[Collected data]

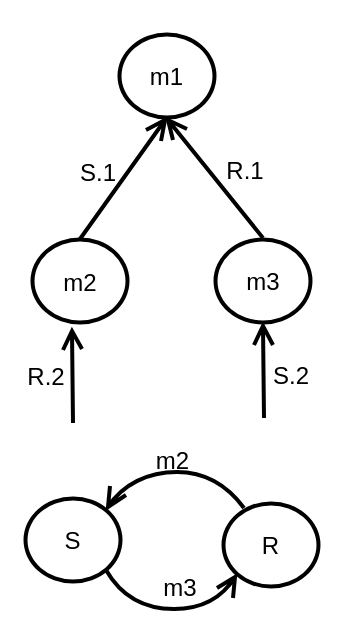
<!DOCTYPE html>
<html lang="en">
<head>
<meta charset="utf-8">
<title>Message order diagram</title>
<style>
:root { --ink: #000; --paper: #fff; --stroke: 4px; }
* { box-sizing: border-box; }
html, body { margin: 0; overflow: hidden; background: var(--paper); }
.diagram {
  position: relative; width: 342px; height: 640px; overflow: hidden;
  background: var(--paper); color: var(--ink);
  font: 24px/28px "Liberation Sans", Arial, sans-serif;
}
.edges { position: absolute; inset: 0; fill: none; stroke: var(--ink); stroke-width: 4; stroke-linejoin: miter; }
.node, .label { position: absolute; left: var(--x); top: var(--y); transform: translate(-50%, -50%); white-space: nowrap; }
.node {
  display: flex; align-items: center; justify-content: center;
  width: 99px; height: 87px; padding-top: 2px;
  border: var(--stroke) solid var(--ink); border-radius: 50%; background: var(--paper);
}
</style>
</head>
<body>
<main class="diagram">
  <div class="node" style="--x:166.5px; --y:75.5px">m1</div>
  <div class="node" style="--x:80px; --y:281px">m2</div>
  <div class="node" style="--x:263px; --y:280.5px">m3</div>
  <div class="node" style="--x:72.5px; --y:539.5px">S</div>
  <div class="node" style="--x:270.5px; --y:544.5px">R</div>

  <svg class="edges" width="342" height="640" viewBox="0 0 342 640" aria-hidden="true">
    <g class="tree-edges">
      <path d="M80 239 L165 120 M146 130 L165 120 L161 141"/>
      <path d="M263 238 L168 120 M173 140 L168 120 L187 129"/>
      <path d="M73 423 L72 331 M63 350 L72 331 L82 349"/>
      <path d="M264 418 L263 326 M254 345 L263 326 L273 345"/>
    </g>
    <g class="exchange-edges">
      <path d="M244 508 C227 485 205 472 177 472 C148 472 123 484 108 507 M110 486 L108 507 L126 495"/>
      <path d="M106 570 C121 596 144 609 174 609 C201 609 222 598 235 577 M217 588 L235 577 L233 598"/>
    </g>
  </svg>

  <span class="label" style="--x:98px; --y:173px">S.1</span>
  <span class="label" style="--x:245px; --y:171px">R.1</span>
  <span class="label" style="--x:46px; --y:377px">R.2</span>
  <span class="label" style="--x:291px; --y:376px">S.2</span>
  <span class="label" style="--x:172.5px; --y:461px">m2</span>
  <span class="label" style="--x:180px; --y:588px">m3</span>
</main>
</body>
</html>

**TASK ITEM**
Output the records verbatim, every one of them, and keep the pictures out.

**SOLUTION TO THIS TASK**
<!DOCTYPE html>
<html lang="en">
<head>
<meta charset="utf-8">
<title>Message order diagram</title>
<style>
:root { --ink: #000; --paper: #fff; --stroke: 4px; }
* { box-sizing: border-box; }
html, body { margin: 0; overflow: hidden; background: var(--paper); }
.diagram {
  position: relative; width: 342px; height: 640px; overflow: hidden;
  background: var(--paper); color: var(--ink);
  font: 24px/28px "Liberation Sans", Arial, sans-serif;
}
.edges { position: absolute; inset: 0; fill: none; stroke: var(--ink); stroke-width: 4; stroke-linejoin: miter; }
.node, .label { position: absolute; left: var(--x); top: var(--y); transform: translate(-50%, -50%); white-space: nowrap; }
.node {
  display: flex; align-items: center; justify-content: center;
  width: 99px; height: 87px; padding-top: 2px;
  border: var(--stroke) solid var(--ink); border-radius: 50%; background: var(--paper);
}
</style>
</head>
<body>
<main class="diagram">
  <div class="node" style="--x:166.5px; --y:75.5px">m1</div>
  <div class="node" style="--x:80px; --y:281px">m2</div>
  <div class="node" style="--x:263px; --y:280.5px">m3</div>
  <div class="node" style="--x:72.5px; --y:539.5px">S</div>
  <div class="node" style="--x:270.5px; --y:544.5px">R</div>

  <svg class="edges" width="342" height="640" viewBox="0 0 342 640" aria-hidden="true">
    <g class="tree-edges">
      <path d="M80 239 L165 120 M146 130 L165 120 L161 141"/>
      <path d="M263 238 L168 120 M173 140 L168 120 L187 129"/>
      <path d="M73 423 L72 331 M63 350 L72 331 L82 349"/>
      <path d="M264 418 L263 326 M254 345 L263 326 L273 345"/>
    </g>
    <g class="exchange-edges">
      <path d="M244 508 C227 485 205 472 177 472 C148 472 123 484 108 507 M110 486 L108 507 L126 495"/>
      <path d="M106 570 C121 596 144 609 174 609 C201 609 222 598 235 577 M217 588 L235 577 L233 598"/>
    </g>
  </svg>

  <span class="label" style="--x:98px; --y:173px">S.1</span>
  <span class="label" style="--x:245px; --y:171px">R.1</span>
  <span class="label" style="--x:46px; --y:377px">R.2</span>
  <span class="label" style="--x:291px; --y:376px">S.2</span>
  <span class="label" style="--x:172.5px; --y:461px">m2</span>
  <span class="label" style="--x:180px; --y:588px">m3</span>
</main>
</body>
</html>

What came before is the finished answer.